Nunn’s showings at the Summer League camps in Sacramento and Las Vegas were rewarded with the biggest achievement that a young player looking to impress could achieve as he was named in the All-MGM Resorts NBA Summer League First Team.
Due to his outstanding efforts during Summer League, Nunn was rewarded with some playing time over the Heat’s preseason and as you can imagine, once again he has shown that he deserves every chance at getting some minutes moving forward as we head into the regular season.
Through the Heat’s five preseason games, Nunn averaged 13.8 points, 1.4 rebounds, 3.6 assists and one steal. While his stats are very encouraging and his field goal percentage of 51.9 and 47.8 from behind the arc are very impressive, it has been his two-way ability that has caught the eye. Not only can Nunn shoot but he can also pass with precision which is something that will be music to all ears of the Heat Nation.
Not the first time we’ve seen a Chicago kid ball out in a HEAT jersey... pic.twitter.com/DyNCyecWUQ— Miami HEAT (@MiamiHEAT) October 19, 2019
His ability to play either at the one or two spots will provide Coach Erik Spoelstra with a lot of flexibility in how he will play and fit Nunn into his system heading into the new season.
As mentioned above, Nunn is definitely a player who will give Coach Erik Spoelstra something to think about which will only excite many fans as after all, the Heat’s roster this season is very much set in terms of how good they can be defensively. But if Spoelstra needs a playmaking two-way shooter to make an instant impact from the bench and tune up the crowd, then Nunn will not be overlooked and will be that player.
There's no telling just yet how Coach Spo will use Nunn but there's one thing for sure, he will use him and at long last Kendrick will get his opportunity to show he belongs in the NBA. Luckily for us, it’s for the Heat.
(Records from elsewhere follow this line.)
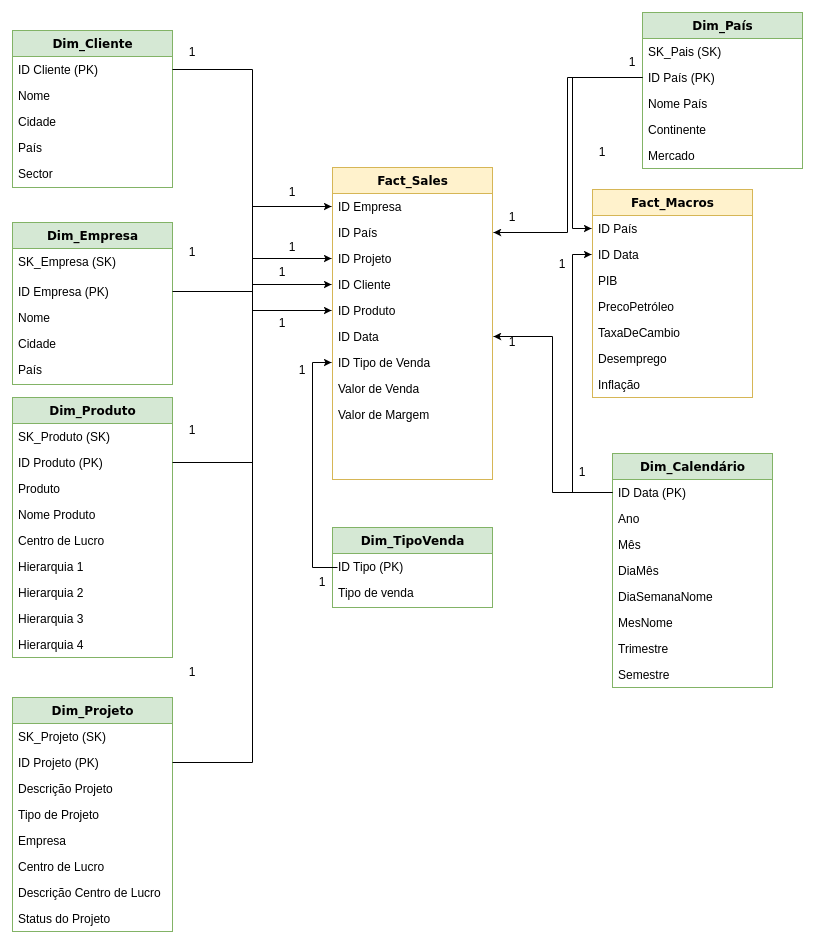
<!DOCTYPE html>
<html lang="pt">
<head>
<meta charset="utf-8">
<title>Modelo dimensional de vendas</title>
<style>
:root {
  --dim-fill: #d5e8d4;
  --dim-line: #82b366;
  --fact-fill: #fff2cc;
  --fact-line: #d6b656;
  --ink: #000;
  --paper: #fff;
}
* { box-sizing: border-box; margin: 0; padding: 0; }
html, body { width: 815px; height: 947px; overflow: hidden; background: var(--paper); }
.diagram {
  position: relative; width: 815px; height: 947px;
  font: 12px/26px "Liberation Sans", Arial, sans-serif; color: var(--ink);
}
.table {
  position: absolute; width: 161px;
  border: 1px solid var(--line); background: var(--paper);
}
.dim { --fill: var(--dim-fill); --line: var(--dim-line); }
.fact { --fill: var(--fact-fill); --line: var(--fact-line); }
.table h2 {
  height: 26px; border-bottom: 1px solid var(--line); background: var(--fill);
  font: bold 12px/26px "DejaVu Sans", Verdana, sans-serif; text-align: center;
}
.table ul { list-style: none; }
.table li { height: 26px; padding-left: 5px; white-space: nowrap; }
.table li.tall { height: 30px; }
.cliente { left: 12px; top: 30px; height: 158px; }
.empresa { left: 12px; top: 222px; height: 163px; }
.produto { left: 12px; top: 397px; height: 261px; }
.projeto { left: 12px; top: 697px; height: 235px; }
.sales { left: 332px; top: 167px; height: 313px; }
.tipo-venda { left: 332px; top: 527px; height: 81px; }
.pais { left: 642px; top: 12px; height: 157px; }
.macros { left: 592px; top: 189px; height: 209px; }
.calendario { left: 612px; top: 453px; height: 235px; }
.relations { position: absolute; left: 0; top: 0; }
.links { fill: none; stroke: var(--ink); }
.cardinality { fill: var(--ink); text-anchor: middle; }
</style>
</head>
<body>
<main class="diagram">
  <section class="table dim cliente">
    <h2>Dim_Cliente</h2>
    <ul><li>ID Cliente (PK)</li><li>Nome</li><li>Cidade</li><li>País</li><li>Sector</li></ul>
  </section>
  <section class="table dim empresa">
    <h2>Dim_Empresa</h2>
    <ul><li class="tall">SK_Empresa (SK)</li><li>ID Empresa (PK)</li><li>Nome</li><li>Cidade</li><li>País</li></ul>
  </section>
  <section class="table dim produto">
    <h2>Dim_Produto</h2>
    <ul><li>SK_Produto (SK)</li><li>ID Produto (PK)</li><li>Produto</li><li>Nome Produto</li><li>Centro de Lucro</li><li>Hierarquia 1</li><li>Hierarquia 2</li><li>Hierarquia 3</li><li>Hierarquia 4</li></ul>
  </section>
  <section class="table dim projeto">
    <h2>Dim_Projeto</h2>
    <ul><li>SK_Projeto (SK)</li><li>ID Projeto (PK)</li><li>Descrição Projeto</li><li>Tipo de Projeto</li><li>Empresa</li><li>Centro de Lucro</li><li>Descrição Centro de Lucro</li><li>Status do Projeto</li></ul>
  </section>
  <section class="table fact sales">
    <h2>Fact_Sales</h2>
    <ul><li>ID Empresa</li><li>ID País</li><li>ID Projeto</li><li>ID Cliente</li><li>ID Produto</li><li>ID Data</li><li>ID Tipo de Venda</li><li>Valor de Venda</li><li>Valor de Margem</li></ul>
  </section>
  <section class="table dim tipo-venda">
    <h2>Dim_TipoVenda</h2>
    <ul><li>ID Tipo (PK)</li><li>Tipo de venda</li></ul>
  </section>
  <section class="table dim pais">
    <h2>Dim_País</h2>
    <ul><li>SK_Pais (SK)</li><li>ID País (PK)</li><li>Nome País</li><li>Continente</li><li>Mercado</li></ul>
  </section>
  <section class="table fact macros">
    <h2>Fact_Macros</h2>
    <ul><li>ID País</li><li>ID Data</li><li>PIB</li><li>PrecoPetróleo</li><li>TaxaDeCambio</li><li>Desemprego</li><li>Inflação</li></ul>
  </section>
  <section class="table dim calendario">
    <h2>Dim_Calendário</h2>
    <ul><li>ID Data (PK)</li><li>Ano</li><li>Mês</li><li>DiaMês</li><li>DiaSemanaNome</li><li>MesNome</li><li>Trimestre</li><li>Semestre</li></ul>
  </section>

  <svg class="relations" width="815" height="947" viewBox="0 0 815 947">
    <defs>
      <marker id="arrow" markerUnits="userSpaceOnUse" markerWidth="9" markerHeight="8" refX="8" refY="4" orient="auto">
        <path d="M8 4L0 8L2 4L0 0Z"/>
      </marker>
    </defs>
    <g class="links" transform="translate(.5 .5)" marker-end="url(#arrow)">
      <path marker-end="url(#arrow)" d="M172 69H252V284H331"/>
      <path marker-end="url(#arrow)" d="M172 291H252V206H331"/>
      <path marker-end="url(#arrow)" d="M172 462H252V310H331"/>
      <path marker-end="url(#arrow)" d="M172 762H252V258H331"/>
      <path marker-end="url(#arrow)" d="M337 567H312V362H331"/>
      <path marker-end="url(#arrow)" d="M642 77H567V232H493"/>
      <path marker-end="url(#arrow)" d="M642 77H572V228H591"/>
      <path marker-end="url(#arrow)" d="M612 492H552V336H493"/>
      <path marker-end="url(#arrow)" d="M612 492H572V254H591"/>
    </g>
    <g class="cardinality">
      <text x="192" y="56">1</text>
      <text x="192" y="256">1</text>
      <text x="192" y="434">1</text>
      <text x="192" y="676">1</text>
      <text x="292" y="196">1</text>
      <text x="292" y="251">1</text>
      <text x="282" y="276">1</text>
      <text x="282" y="327">1</text>
      <text x="302" y="374">1</text>
      <text x="322" y="586">1</text>
      <text x="512" y="221">1</text>
      <text x="512" y="346">1</text>
      <text x="562" y="268">1</text>
      <text x="582" y="476">1</text>
      <text x="602" y="156">1</text>
      <text x="632" y="66">1</text>
    </g>
  </svg>
</main>
</body>
</html>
So, as we head into the new season, and without adding too much pressure onto the young man’s shoulders, its time to see if Nunn can become a part of the long list of undrafted Miami Heat success stories and reach the potential that he undoubtedly has.